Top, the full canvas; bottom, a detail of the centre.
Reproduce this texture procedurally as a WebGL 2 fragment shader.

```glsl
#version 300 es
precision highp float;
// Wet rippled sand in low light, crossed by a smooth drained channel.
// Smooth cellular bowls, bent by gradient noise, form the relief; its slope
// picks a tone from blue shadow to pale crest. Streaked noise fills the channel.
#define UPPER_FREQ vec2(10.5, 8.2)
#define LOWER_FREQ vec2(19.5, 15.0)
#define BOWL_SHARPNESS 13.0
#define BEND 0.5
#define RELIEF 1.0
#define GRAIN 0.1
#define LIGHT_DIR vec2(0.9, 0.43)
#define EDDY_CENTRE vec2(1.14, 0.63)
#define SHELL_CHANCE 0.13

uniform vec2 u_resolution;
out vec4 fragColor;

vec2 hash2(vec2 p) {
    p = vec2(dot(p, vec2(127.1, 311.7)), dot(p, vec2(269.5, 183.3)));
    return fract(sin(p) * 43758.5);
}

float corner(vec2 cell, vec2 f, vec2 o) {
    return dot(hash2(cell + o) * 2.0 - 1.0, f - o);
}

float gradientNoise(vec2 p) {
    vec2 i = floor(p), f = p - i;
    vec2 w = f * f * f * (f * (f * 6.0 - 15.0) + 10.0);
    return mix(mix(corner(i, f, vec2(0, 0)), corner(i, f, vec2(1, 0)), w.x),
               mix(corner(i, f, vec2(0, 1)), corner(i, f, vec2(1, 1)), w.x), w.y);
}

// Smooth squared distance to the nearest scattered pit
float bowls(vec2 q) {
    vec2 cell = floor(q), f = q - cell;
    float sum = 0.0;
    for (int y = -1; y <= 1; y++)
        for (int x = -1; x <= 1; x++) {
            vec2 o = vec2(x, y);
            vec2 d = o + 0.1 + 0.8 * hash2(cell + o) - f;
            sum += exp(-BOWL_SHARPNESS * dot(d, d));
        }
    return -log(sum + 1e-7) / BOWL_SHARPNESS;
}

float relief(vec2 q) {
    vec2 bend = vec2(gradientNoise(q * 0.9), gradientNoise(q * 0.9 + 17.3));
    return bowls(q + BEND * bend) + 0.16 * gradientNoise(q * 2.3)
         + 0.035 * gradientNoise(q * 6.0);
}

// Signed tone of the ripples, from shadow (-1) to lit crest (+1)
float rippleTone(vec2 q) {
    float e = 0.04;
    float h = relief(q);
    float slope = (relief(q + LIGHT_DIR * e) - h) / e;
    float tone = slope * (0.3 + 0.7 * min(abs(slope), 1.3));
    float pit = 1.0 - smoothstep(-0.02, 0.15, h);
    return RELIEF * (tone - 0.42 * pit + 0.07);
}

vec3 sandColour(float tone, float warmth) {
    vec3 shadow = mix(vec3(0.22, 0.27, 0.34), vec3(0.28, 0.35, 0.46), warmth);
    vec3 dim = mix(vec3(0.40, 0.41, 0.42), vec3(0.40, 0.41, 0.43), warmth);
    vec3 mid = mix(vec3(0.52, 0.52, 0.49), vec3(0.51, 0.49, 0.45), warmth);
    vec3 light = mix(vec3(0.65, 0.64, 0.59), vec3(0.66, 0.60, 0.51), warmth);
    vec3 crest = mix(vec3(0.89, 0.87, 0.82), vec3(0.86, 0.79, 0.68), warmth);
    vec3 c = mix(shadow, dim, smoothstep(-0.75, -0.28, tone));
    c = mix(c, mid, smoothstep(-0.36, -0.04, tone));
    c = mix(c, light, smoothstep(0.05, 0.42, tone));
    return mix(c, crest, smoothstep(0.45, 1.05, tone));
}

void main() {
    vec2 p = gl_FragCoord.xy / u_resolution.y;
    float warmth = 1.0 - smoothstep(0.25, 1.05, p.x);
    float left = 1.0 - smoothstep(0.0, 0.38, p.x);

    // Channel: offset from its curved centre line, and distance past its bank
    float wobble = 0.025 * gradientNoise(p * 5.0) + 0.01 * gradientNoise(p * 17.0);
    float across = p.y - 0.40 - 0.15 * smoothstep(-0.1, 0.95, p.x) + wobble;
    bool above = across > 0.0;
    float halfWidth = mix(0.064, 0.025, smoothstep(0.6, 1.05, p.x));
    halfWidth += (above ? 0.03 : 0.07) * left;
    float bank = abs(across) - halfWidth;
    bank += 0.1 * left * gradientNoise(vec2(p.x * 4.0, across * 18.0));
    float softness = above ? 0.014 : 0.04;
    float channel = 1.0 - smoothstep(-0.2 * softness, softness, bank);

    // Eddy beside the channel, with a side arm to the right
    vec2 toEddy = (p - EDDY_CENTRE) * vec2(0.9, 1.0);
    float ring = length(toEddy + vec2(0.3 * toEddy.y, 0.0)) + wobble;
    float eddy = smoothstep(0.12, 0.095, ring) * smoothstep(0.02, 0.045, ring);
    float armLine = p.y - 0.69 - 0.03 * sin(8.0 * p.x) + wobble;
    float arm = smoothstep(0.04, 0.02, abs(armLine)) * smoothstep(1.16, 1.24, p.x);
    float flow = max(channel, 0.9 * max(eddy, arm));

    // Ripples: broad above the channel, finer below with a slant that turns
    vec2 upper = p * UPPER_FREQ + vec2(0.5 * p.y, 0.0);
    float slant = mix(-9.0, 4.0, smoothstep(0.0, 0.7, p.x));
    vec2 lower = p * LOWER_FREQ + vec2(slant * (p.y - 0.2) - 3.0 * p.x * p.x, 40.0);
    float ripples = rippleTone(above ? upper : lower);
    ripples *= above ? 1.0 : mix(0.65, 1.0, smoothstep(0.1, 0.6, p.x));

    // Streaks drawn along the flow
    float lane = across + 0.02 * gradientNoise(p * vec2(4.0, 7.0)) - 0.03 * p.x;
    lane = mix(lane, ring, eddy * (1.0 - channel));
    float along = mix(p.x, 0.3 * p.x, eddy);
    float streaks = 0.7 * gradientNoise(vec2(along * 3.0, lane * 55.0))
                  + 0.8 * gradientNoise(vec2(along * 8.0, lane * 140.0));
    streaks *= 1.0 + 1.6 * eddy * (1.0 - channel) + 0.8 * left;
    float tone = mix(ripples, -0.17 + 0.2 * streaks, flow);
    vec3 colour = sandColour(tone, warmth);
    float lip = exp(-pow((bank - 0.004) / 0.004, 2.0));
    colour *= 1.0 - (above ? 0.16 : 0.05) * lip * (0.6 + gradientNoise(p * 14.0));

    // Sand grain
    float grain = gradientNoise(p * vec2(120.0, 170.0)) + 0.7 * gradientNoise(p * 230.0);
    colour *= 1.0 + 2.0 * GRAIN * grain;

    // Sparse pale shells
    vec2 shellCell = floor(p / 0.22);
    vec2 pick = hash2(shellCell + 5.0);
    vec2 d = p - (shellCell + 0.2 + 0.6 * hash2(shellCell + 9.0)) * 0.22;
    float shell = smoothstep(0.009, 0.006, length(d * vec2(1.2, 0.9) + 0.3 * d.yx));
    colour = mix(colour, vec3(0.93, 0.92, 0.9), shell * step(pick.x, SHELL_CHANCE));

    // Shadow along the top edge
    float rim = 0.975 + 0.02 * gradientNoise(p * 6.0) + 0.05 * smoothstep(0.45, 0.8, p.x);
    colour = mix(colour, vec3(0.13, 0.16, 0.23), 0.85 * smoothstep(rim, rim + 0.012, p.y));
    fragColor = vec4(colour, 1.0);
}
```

---

§ **Assigned task**:
Count the lines in the data where "define" occurs. Report the number only.

§ **Finished task**:
9